[Source texts of formatted documents]
■ ■ ■

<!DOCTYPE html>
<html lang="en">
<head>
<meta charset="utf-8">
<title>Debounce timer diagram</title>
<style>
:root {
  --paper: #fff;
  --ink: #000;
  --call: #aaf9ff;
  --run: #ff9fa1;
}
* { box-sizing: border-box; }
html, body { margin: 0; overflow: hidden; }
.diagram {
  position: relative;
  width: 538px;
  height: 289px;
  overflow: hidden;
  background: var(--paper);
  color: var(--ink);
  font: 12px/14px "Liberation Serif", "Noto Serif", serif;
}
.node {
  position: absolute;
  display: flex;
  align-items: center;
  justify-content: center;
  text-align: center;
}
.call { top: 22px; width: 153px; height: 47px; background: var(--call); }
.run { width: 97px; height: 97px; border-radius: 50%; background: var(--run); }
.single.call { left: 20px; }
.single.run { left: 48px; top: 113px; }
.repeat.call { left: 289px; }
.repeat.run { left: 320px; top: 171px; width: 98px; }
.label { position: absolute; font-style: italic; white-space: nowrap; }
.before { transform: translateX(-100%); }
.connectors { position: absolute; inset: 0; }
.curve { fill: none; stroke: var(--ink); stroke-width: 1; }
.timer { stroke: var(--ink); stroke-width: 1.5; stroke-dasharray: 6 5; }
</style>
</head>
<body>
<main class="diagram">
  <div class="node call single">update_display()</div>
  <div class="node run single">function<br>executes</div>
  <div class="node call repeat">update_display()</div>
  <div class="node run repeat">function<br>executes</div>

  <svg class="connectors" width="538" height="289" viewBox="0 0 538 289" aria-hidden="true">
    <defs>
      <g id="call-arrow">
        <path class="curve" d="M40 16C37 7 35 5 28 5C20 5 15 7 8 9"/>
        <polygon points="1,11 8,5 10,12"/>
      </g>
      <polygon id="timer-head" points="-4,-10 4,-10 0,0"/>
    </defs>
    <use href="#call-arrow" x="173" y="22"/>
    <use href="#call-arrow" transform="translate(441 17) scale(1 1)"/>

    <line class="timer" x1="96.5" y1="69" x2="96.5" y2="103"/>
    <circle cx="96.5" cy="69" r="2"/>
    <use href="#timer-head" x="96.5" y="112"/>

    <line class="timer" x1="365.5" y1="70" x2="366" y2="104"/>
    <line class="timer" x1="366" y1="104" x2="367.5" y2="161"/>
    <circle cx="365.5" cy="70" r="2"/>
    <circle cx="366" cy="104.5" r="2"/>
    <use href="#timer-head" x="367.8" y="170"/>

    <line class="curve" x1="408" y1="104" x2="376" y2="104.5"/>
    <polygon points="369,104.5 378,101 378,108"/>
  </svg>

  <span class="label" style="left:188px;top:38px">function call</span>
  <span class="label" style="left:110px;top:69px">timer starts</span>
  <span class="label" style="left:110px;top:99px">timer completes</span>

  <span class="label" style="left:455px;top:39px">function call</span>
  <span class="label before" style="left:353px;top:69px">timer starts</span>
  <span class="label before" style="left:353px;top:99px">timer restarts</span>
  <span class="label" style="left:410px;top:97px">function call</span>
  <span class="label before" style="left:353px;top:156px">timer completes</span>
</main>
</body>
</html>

■ ■ ■

WHAT THE TASK ASKS:
Write out every entry once more, precisely as it stands.

WRITTEN SOLUTION:
<!DOCTYPE html>
<html lang="en">
<head>
<meta charset="utf-8">
<title>Debounce timer diagram</title>
<style>
:root {
  --paper: #fff;
  --ink: #000;
  --call: #aaf9ff;
  --run: #ff9fa1;
}
* { box-sizing: border-box; }
html, body { margin: 0; overflow: hidden; }
.diagram {
  position: relative;
  width: 538px;
  height: 289px;
  overflow: hidden;
  background: var(--paper);
  color: var(--ink);
  font: 12px/14px "Liberation Serif", "Noto Serif", serif;
}
.node {
  position: absolute;
  display: flex;
  align-items: center;
  justify-content: center;
  text-align: center;
}
.call { top: 22px; width: 153px; height: 47px; background: var(--call); }
.run { width: 97px; height: 97px; border-radius: 50%; background: var(--run); }
.single.call { left: 20px; }
.single.run { left: 48px; top: 113px; }
.repeat.call { left: 289px; }
.repeat.run { left: 320px; top: 171px; width: 98px; }
.label { position: absolute; font-style: italic; white-space: nowrap; }
.before { transform: translateX(-100%); }
.connectors { position: absolute; inset: 0; }
.curve { fill: none; stroke: var(--ink); stroke-width: 1; }
.timer { stroke: var(--ink); stroke-width: 1.5; stroke-dasharray: 6 5; }
</style>
</head>
<body>
<main class="diagram">
  <div class="node call single">update_display()</div>
  <div class="node run single">function<br>executes</div>
  <div class="node call repeat">update_display()</div>
  <div class="node run repeat">function<br>executes</div>

  <svg class="connectors" width="538" height="289" viewBox="0 0 538 289" aria-hidden="true">
    <defs>
      <g id="call-arrow">
        <path class="curve" d="M40 16C37 7 35 5 28 5C20 5 15 7 8 9"/>
        <polygon points="1,11 8,5 10,12"/>
      </g>
      <polygon id="timer-head" points="-4,-10 4,-10 0,0"/>
    </defs>
    <use href="#call-arrow" x="173" y="22"/>
    <use href="#call-arrow" transform="translate(441 17) scale(1 1)"/>

    <line class="timer" x1="96.5" y1="69" x2="96.5" y2="103"/>
    <circle cx="96.5" cy="69" r="2"/>
    <use href="#timer-head" x="96.5" y="112"/>

    <line class="timer" x1="365.5" y1="70" x2="366" y2="104"/>
    <line class="timer" x1="366" y1="104" x2="367.5" y2="161"/>
    <circle cx="365.5" cy="70" r="2"/>
    <circle cx="366" cy="104.5" r="2"/>
    <use href="#timer-head" x="367.8" y="170"/>

    <line class="curve" x1="408" y1="104" x2="376" y2="104.5"/>
    <polygon points="369,104.5 378,101 378,108"/>
  </svg>

  <span class="label" style="left:188px;top:38px">function call</span>
  <span class="label" style="left:110px;top:69px">timer starts</span>
  <span class="label" style="left:110px;top:99px">timer completes</span>

  <span class="label" style="left:455px;top:39px">function call</span>
  <span class="label before" style="left:353px;top:69px">timer starts</span>
  <span class="label before" style="left:353px;top:99px">timer restarts</span>
  <span class="label" style="left:410px;top:97px">function call</span>
  <span class="label before" style="left:353px;top:156px">timer completes</span>
</main>
</body>
</html>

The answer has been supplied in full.